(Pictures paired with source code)
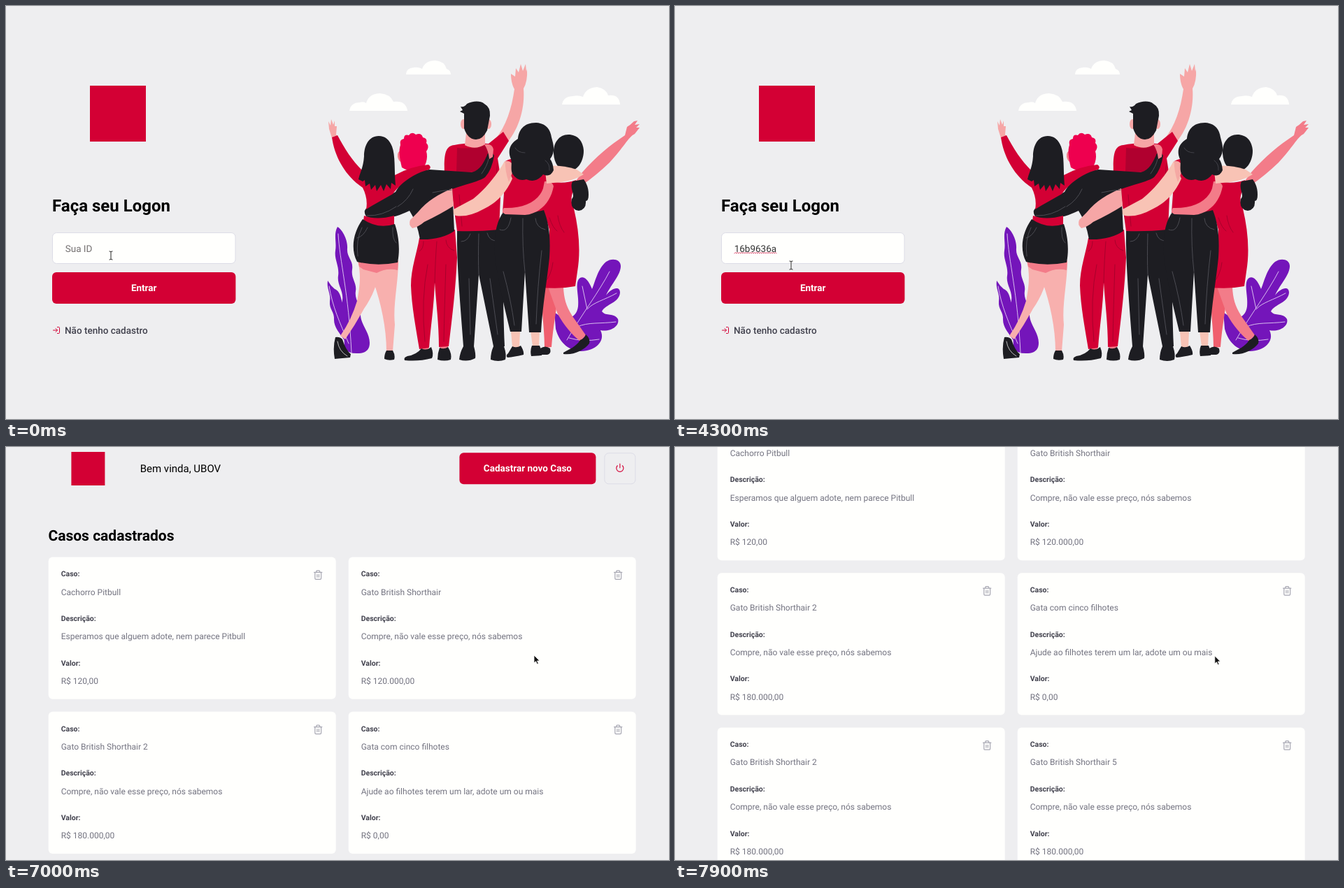
An HTML page that plays this animation: 948 px wide and 591 px high, repeating every 8000 ms.

```html
<!DOCTYPE html>
<html lang="pt-BR">
<head>
<meta charset="utf-8">
<title>Logon</title>
<style>
html, body { margin: 0; width: 100%; height: 100%; overflow: hidden; background: #eeeef0; }
svg { display: block; width: 948px; height: 591px; }
text { font-family: Roboto, sans-serif; text-rendering: geometricPrecision; white-space: pre; }
</style>
</head>
<body>
<svg id="stage" viewBox="0 0 948 591" xmlns="http://www.w3.org/2000/svg"></svg>
<script>
const LOOP = 8000;
const RED = '#d30034', WHITE = '#fffffd', BORDER = '#dcdce6', INK = '#41414d', GRAY = '#737380';
const DARK = '#1d1d22', SEAM = '#4b4b52', DEEP = '#a8002c', HOT = '#ee004f';
const PINK = '#f6a6a6', BLUSH = '#f8b0ae', ROSE = '#f37c89', PEACH = '#f8c3b5', PURPLE = '#7415ba', VEIN = '#e3cff3';

const shape = (fill, d) => `<path fill="${fill}" d="${d}"/>`;
const line = (color, width, d) =>
  `<path fill="none" stroke="${color}" stroke-width="${width}" stroke-linecap="round" stroke-linejoin="round" d="${d}"/>`;
const text = (x, y, size, weight, fill, s, extra = '') =>
  `<text x="${x}" y="${y}" font-size="${size}" font-weight="${weight}" fill="${fill}" ${extra}>${s}</text>`;
const box = (x, y, w, h, fill, stroke = 'none', r = 6) =>
  `<rect x="${x}" y="${y}" width="${w}" height="${h}" rx="${r}" fill="${fill}" stroke="${stroke}"/>`;
const icon = (x, y, size, color, d) =>
  `<g transform="translate(${x} ${y}) scale(${size / 24})">${line(color, 2, d)}</g>`;
const group = (id, body) => `<g id="${id}">${body}</g>`;
const centered = 'text-anchor="middle"';

function scenery() {
  return [
    shape(WHITE, 'M572 98Q572 89 583 88Q590 87 595 90Q599 78 614 78Q627 79 630 90Q636 92 636 98Z'),
    shape(WHITE, 'M491 150Q493 138 506 138Q511 136 515 139Q519 125 535 125Q549 126 554 137Q572 135 574 150Z'),
    shape(WHITE, 'M795 141Q797 129 811 129Q818 127 825 130Q829 117 845 116Q858 118 861 128Q877 126 878 141Z'),
    shape(PURPLE, 'M474 316C468 327 473 337 471 350C469 363 477 372 475 386C473 399 483 407 481 421C480 433 486 444 483 460L484 490Q489 498 505 497Q520 496 520 482C520 466 506 455 507 440C508 429 498 421 500 408C502 396 493 390 495 377C497 364 487 360 488 347C489 334 480 319 474 316Z'),
    shape(PURPLE, 'M460 393C458 405 465 411 463 423C462 434 470 438 469 449C469 460 477 468 485 480L495 462C486 450 491 439 484 430C478 422 480 409 470 405Q464 400 460 393Z'),
    line(VEIN, .9, 'M475 326C477 365 490 410 494 496M462 401C467 431 477 452 490 483'),
    shape(PURPLE, 'M784 438C802 453 816 446 818 430C820 415 812 395 821 389C829 385 835 398 838 405C842 396 846 376 858 366C866 360 879 362 879 372C879 385 866 397 858 414C866 403 878 400 878 410C877 425 858 426 852 437C858 445 869 438 875 448C878 458 864 467 850 464C858 480 842 494 822 494C806 493 792 484 786 462Z'),
    line(VEIN, .9, 'M863 380C848 409 824 440 802 478M824 401L831 434M873 411C855 421 840 424 832 433M800 449L819 458M872 452C850 455 832 452 817 459M848 477Q825 481 805 475')
  ].join('');
}

function ponytailWoman() {
  return [
    shape(ROSE, 'M806 262L824 238C843 216 864 199 885 185L888 173Q893 170 898 165L903 164L899 170L906 169L901 174L906 174L899 183C890 187 883 203 863 224Q838 248 812 264Z'),
    shape('#f05f6e', 'M767 400L791 402C788 430 782 460 780 488L770 489C770 456 764 430 767 400Z'),
    shape(ROSE, 'M775 402L797 403C798 418 800 428 810 444Q820 458 829 471L821 480C809 470 798 457 789 441Z'),
    shape(DARK, 'M764 490Q771 485 778 490Q780 498 774 499L763 499ZM797 496C805 491 815 488 821 478Q827 476 829 470Q836 476 834 483C826 493 811 500 797 498Z'),
    shape(RED, 'M774 250Q796 256 815 249C812 266 804 274 812 290C819 320 822 350 817 380L814 401Q788 406 761 402C767 385 775 370 776 355L777 320L768 290Z'),
    line(DEEP, 1, 'M789 300Q791 315 798 324M777 303Q782 318 788 322M770 396Q780 385 782 367'),
    shape(DARK, 'M804 184C791 184 782 196 783 211C784 226 791 236 804 237C817 236 826 223 826 207C825 193 817 184 804 184Z')
  ].join('');
}

function tallMan() {
  return [
    shape(PINK, 'M700 190C715 172 723 147 727 119C723 112 722 103 722 97L728 101L729 89L733 95L736 83L739 93L743 83L744 94L745 90Q746 108 740 118C742 144 735 173 717 195Z'),
    shape(DARK, 'M645 320L704 318C712 350 710 420 713 487H697L676 384L669 487H654C650 430 644 370 645 320Z'),
    line(SEAM, 1, 'M676 326Q675 360 676 384M651 337Q660 337 664 326M688 325Q691 337 703 336M662 390L664 470M692 390L703 470'),
    shape(DARK, 'M654 487H669Q672 498 671 504Q660 510 648 506Q649 496 654 487ZM697 487H712Q716 499 714 506Q704 510 693 506Q693 496 697 487Z'),
    shape(RED, 'M641 199Q660 195 690 197L711 180L719 193L703 218L708 250L705 320Q675 323 645 322L637 264L627 240C626 213 628 200 641 199Z'),
    shape('#b0002f', 'M645 203Q665 205 686 199L697 213L683 237L644 238Z'),
    shape(PINK, 'M658 182H685V198Q671 207 656 199Z'),
    `<ellipse cx="654" cy="169" rx="4" ry="7" fill="${PINK}"/><ellipse cx="690" cy="169" rx="4" ry="7" fill="${PINK}"/>`,
    shape(DARK, 'M655 154L649 151L653 149L650 144Q656 145 659 140C667 136 678 135 684 140Q693 145 692 157L688 178Q681 192 671 191Q660 190 655 175Z'),
    line(DEEP, 1, 'M648 270L652 315M703 225Q700 240 703 255')
  ].join('');
}

function curlyWoman() {
  return [
    shape(PEACH, 'M722 466H735L734 488H724ZM750 465H763L762 487H753Z'),
    shape(DARK, 'M724 487Q730 490 736 486Q741 494 740 499Q727 502 717 503Q714 500 718 497ZM752 486H763Q767 496 766 500L751 501Q749 493 752 486Z'),
    shape(RED, 'M714 222Q736 211 770 229Q785 239 781 254Q770 274 771 294Q741 301 710 296L712 268Q705 245 714 222Z'),
    shape(DARK, 'M712 294C698 310 696 345 701 372C706 405 715 440 721 466H737L742 380L748 467H765C767 430 774 390 777 360C779 330 776 310 769 292Q742 300 712 294Z'),
    line(SEAM, 1, 'M739 304Q738 345 742 380M706 320Q718 325 722 303M757 304Q758 317 771 320M711 380Q722 420 727 457M766 350Q760 400 758 455'),
    shape(PEACH, 'M713 222C704 238 689 259 668 276L640 291Q636 296 643 300Q661 303 684 290Q711 277 724 247Z'),
    shape('#f5a9a4', 'M714 222Q724 220 726 233L719 252Q713 235 714 222Z'),
    shape(ROSE, 'M770 251Q781 250 783 258C779 280 764 297 742 299L714 298Q707 295 712 289C739 290 761 281 768 261Z'),
    shape(DARK, 'M826 248Q833 257 833 270Q833 279 829 279Q830 291 819 293Q806 291 809 276C815 270 805 262 810 251Z'),
    shape(PEACH, 'M770 229Q794 227 816 234L826 241Q814 249 794 252L773 254Z'),
    shape(DARK, 'M758 167C739 167 733 179 732 190C720 197 717 208 722 219C724 226 721 233 724 240Q732 252 744 248Q758 254 768 241Q778 246 783 235Q782 224 778 219C786 208 783 199 780 188Q777 168 758 167Z'),
    line(SEAM, .8, 'M771 221Q778 226 777 235M728 203Q732 210 742 210')
  ].join('');
}

function redHairMan() {
  return [
    shape(ROSE, 'M594 484H604V494H596ZM620 484H632V493H621Z'),
    shape(RED, 'M591 332L642 320L645 360C643 405 638 445 633 487L619 488C619 455 615 425 613 396C612 430 607 460 605 489L591 491C586 460 580 430 579 400C579 375 588 352 591 332Z'),
    line(DEEP, 1, 'M616 337Q614 360 613 396M597 337Q597 348 591 351M629 335Q630 347 641 350M603 370Q593 420 599 480M629 370Q627 430 626 480'),
    shape(DARK, 'M594 490Q601 494 608 488Q612 498 609 504Q590 509 570 507Q568 503 574 501Q587 499 594 490ZM620 489Q626 492 632 488Q638 498 636 506Q627 509 617 506Q617 497 620 489Z'),
    shape(ROSE, 'M573 222H598V238L574 240ZM566 207Q559 207 560 216Q562 225 569 223Z'),
    shape(DARK, 'M605 234C580 237 566 250 557 266L519 287Q509 292 515 301Q525 308 542 304C558 302 570 296 577 293Q588 310 592 334Q622 335 641 322L638 262C656 255 675 252 685 245Q695 234 698 214Q694 207 689 211C684 222 679 235 666 238Z'),
    shape(ROSE, 'M684 198Q695 196 697 205L696 216L691 219Q690 207 684 198Z'),
    shape(PINK, 'M638 261C619 269 602 279 589 295L578 306Q575 313 581 318Q590 316 598 309C614 301 628 294 640 286Z'),
    line(SEAM, 1, 'M610 267Q623 264 637 263M582 262Q575 278 560 287M680 240Q688 229 690 219'),
    shape(HOT, 'M566 231C563 218 561 207 564 199Q562 191 569 190Q569 183 576 185Q580 179 586 184Q594 181 596 188Q603 189 601 196Q606 201 601 208C604 218 600 230 593 235Q578 239 566 231Z')
  ].join('');
}

function longHairWoman() {
  return [
    shape(PINK, 'M466 189L462 176L461 165L464 171L465 162L468 170L470 164L470 172L473 172L472 184L475 188Z'),
    shape(BLUSH, 'M503 364L536 367C533 395 523 418 512 433Q500 455 485 477L478 472Q494 449 502 422C506 402 508 385 503 364ZM522 380L536 366L561 365C561 396 553 428 556 456L553 494H544C544 460 536 425 526 396Z'),
    shape(ROSE, 'M503 364Q535 370 561 364L560 378Q545 374 530 382L511 377L505 373Z'),
    shape(DARK, 'M471 474Q477 473 481 477Q486 493 493 498L492 503L470 505Q467 488 471 474ZM544 493H553Q557 500 555 506Q547 508 541 505Q541 498 544 493Z'),
    line(WHITE, .7, 'M474 480Q476 494 488 501'),
    shape(RED, 'M466 188L474 185C484 204 495 221 509 235L556 242Q580 229 604 227Q609 230 605 234C581 240 563 255 553 269L523 286L515 291C517 280 515 270 510 260C485 243 470 216 466 188ZM512 300Q530 307 555 300V316Q532 321 511 308Z'),
    shape(DARK, 'M510 305Q532 320 556 312C561 327 564 347 560 367Q530 373 502 366C492 347 497 323 510 305Z'),
    line(SEAM, 1, 'M509 317Q500 335 503 358M517 317Q511 330 502 332M553 317Q552 334 558 339M516 300Q538 301 558 287'),
    shape(DARK, 'M533 186C518 186 512 201 512 215C511 231 506 239 504 248L510 251L513 249L514 258L520 254L522 263L528 256L530 265L536 256L540 265L544 255L550 262L551 253L557 257C555 235 557 214 552 201Q546 186 533 186Z')
  ].join('');
}

function loginPage() {
  return [
    box(120, 114, 80, 80, RED, 'none', 0),
    text(66, 294, 24, 700, '#000', 'Faça seu Logon'),
    box(66.5, 324.5, 261.5, 44, WHITE, BORDER),
    text(84.7, 352, 13.5, 400, '#757171', 'Sua ID', 'id="field"'),
    `<rect id="caret" x="85" y="339" width="1" height="16" fill="#222"/>`,
    `<g id="squiggle">${line('#d8365c', .9, 'M85 354' + 'l1.5-1.3 1.5 1.3'.repeat(20))}</g>`,
    `<rect id="enter" x="66" y="381" width="262.4" height="45" rx="6"/>`,
    text(197.2, 408.3, 13.5, 700, WHITE, 'Entrar', centered),
    icon(66, 458, 12, RED, 'M15 3h4a2 2 0 0 1 2 2v14a2 2 0 0 1-2 2h-4M10 17l5-5-5-5M15 12H3'),
    text(84, 468.8, 13.5, 500, INK, 'Não tenho cadastro'),
    scenery(), ponytailWoman(), tallMan(), curlyWoman(), redHairMan(), longHairWoman()
  ].join('');
}

const CHEAP = 'Compre, não vale esse preço, nós sabemos';
const CASES = [
  ['Cachorro Pitbull', 'Esperamos que alguem adote, nem parece Pitbull', '120,00'],
  ['Gato British Shorthair', CHEAP, '120.000,00'],
  ['Gato British Shorthair 2', CHEAP, '180.000,00'],
  ['Gata com cinco filhotes', 'Ajude ao filhotes terem um lar, adote um ou mais', '0,00'],
  ['Gato British Shorthair 2', CHEAP, '180.000,00'],
  ['Gato British Shorthair 5', CHEAP, '180.000,00']
];

function card([name, about, value], i) {
  const x = 66.3 + i % 2 * 429, y = 157.6 + Math.floor(i / 2) * 221.25;
  const rows = [['Caso:', name], ['Descrição:', about], ['Valor:', 'R$ ' + value]];
  return box(x, y, 411, 203.2, WHITE) +
    rows.map(([label, s], k) =>
      text(x + 18, y + 27.7 + k * 63.75, 10.5, 700, INK, label) +
      text(x + 18, y + 54 + k * 63.75, 12, 400, GRAY, s)).join('') +
    icon(x + 378, y + 18, 15, '#a8a8b3',
      'M3 6h18M19 6v14a2 2 0 0 1-2 2H7a2 2 0 0 1-2-2V6M8 6V4a2 2 0 0 1 2-2h4a2 2 0 0 1 2 2v2M10 11v6M14 11v6');
}

function profilePage() {
  return [
    box(99, 7, 48, 48, RED, 'none', 0),
    text(197.3, 36, 15, 400, '#000', 'Bem vinda, UBOV'),
    box(654, 8.3, 195, 45, RED),
    text(751.5, 35.4, 13.5, 700, WHITE, 'Cadastrar novo Caso', centered),
    box(861.5, 8.8, 44, 44, 'none', BORDER),
    icon(876.7, 23, 13.5, RED, 'M18.36 6.64a9 9 0 1 1-12.73 0M12 2v10'),
    text(66, 134.4, 21, 700, '#000', 'Casos cadastrados'),
    group('cards', CASES.map(card).join(''))
  ].join('');
}

const pointers = {
  beam: line(WHITE, 2.4, 'M0-5V5') + line('#222', 1, 'M-2-6Q0-6 0-5Q0-6 2-6M0-5V5M-2 6Q0 6 0 5Q0 6 2 6'),
  arrow: `<path d="M0 0V11L2.6 8.7 4.5 12.8 6.3 12 4.5 8H8Z" fill="#111" stroke="${WHITE}" stroke-width=".8"/>`,
  hand: `<path d="M-1 0Q0-1.2 1 0V4L5.5 5Q7 5.5 6.7 7L6 11.5H0L-3.5 7Q-3.5 5.5-1 7Z" fill="${WHITE}" stroke="#111" stroke-width=".9"/>`
};

document.getElementById('stage').innerHTML =
  group('login', loginPage()) + group('profile', profilePage()) +
  group('pointer', Object.keys(pointers).map(k => group(k, pointers[k])).join(''));

const $ = id => document.getElementById(id);
const show = (id, on) => $(id).setAttribute('display', on ? 'inline' : 'none');
const within = (t, a, b) => t >= a && t < b;

// time, x, y, kind: each holds until the next
const MOVES = [
  [0, 150, 357, 'beam'], [600, 151, 356, 'beam'], [700, 151, 354, 'beam'],
  [4100, 153, 358, 'beam'], [4200, 160, 366, 'beam'], [4300, 166, 371, 'beam'],
  [4900, 191, 406, 'hand'], [5500, 189.5, 406, 'arrow'], [6300, 188.5, 405, 'arrow'],
  [6600, 204, 401, 'arrow'], [6700, 290, 380, 'arrow'], [6800, 430, 348, 'arrow'],
  [6900, 600, 318, 'arrow'], [7000, 755, 298, 'arrow'], [7100, 841, 292, 'arrow'],
  [7200, 798, 296, 'arrow'], [7300, 771.8, 299, 'arrow']
];

function draw(now) {
  const t = Math.floor(now % LOOP / 100) * 100;
  const onLogin = t < 5500;
  show('login', onLogin);
  show('profile', !onLogin);

  const step = (t - 3700) / 100;
  const typed = step < 0 ? 0 : Math.min(8, Math.floor((step + 1) * 8 / 7));
  const field = $('field');
  field.textContent = typed ? '16b9636a'.slice(0, typed) : 'Sua ID';
  field.setAttribute('fill', typed ? '#333' : '#757171');
  show('caret', within(t, 700, 1300) || within(t, 1900, 2800) || within(t, 3100, 4300));
  $('caret').setAttribute('x', 85 + Math.round(typed * 7.58));
  show('squiggle', within(t, 4300, 5100));
  $('enter').setAttribute('fill', t >= 4900 ? '#be002f' : RED);

  // the scrollbar of the filled list narrows the page
  show('cards', t >= 5800);
  const scroll = t < 7500 ? 0 : 9.8 + 188.8 * (t - 7500) / 400;
  $('profile').setAttribute('transform', `translate(${t >= 5800 ? -5.6 : 0} ${-scroll})`);

  const [, x, y, kind] = MOVES.filter(m => m[0] <= t).pop();
  for (const k in pointers) show(k, k === kind);
  $('pointer').setAttribute('transform', `translate(${x} ${y})`);
}

const start = performance.now();
(function tick() {
  draw(performance.now() - start);
  requestAnimationFrame(tick);
})();
</script>
</body>
</html>
```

WHAT TO DO
Find the number of lines above that hold the word "beam", then write that number by itself.

TASK SOLUTION
3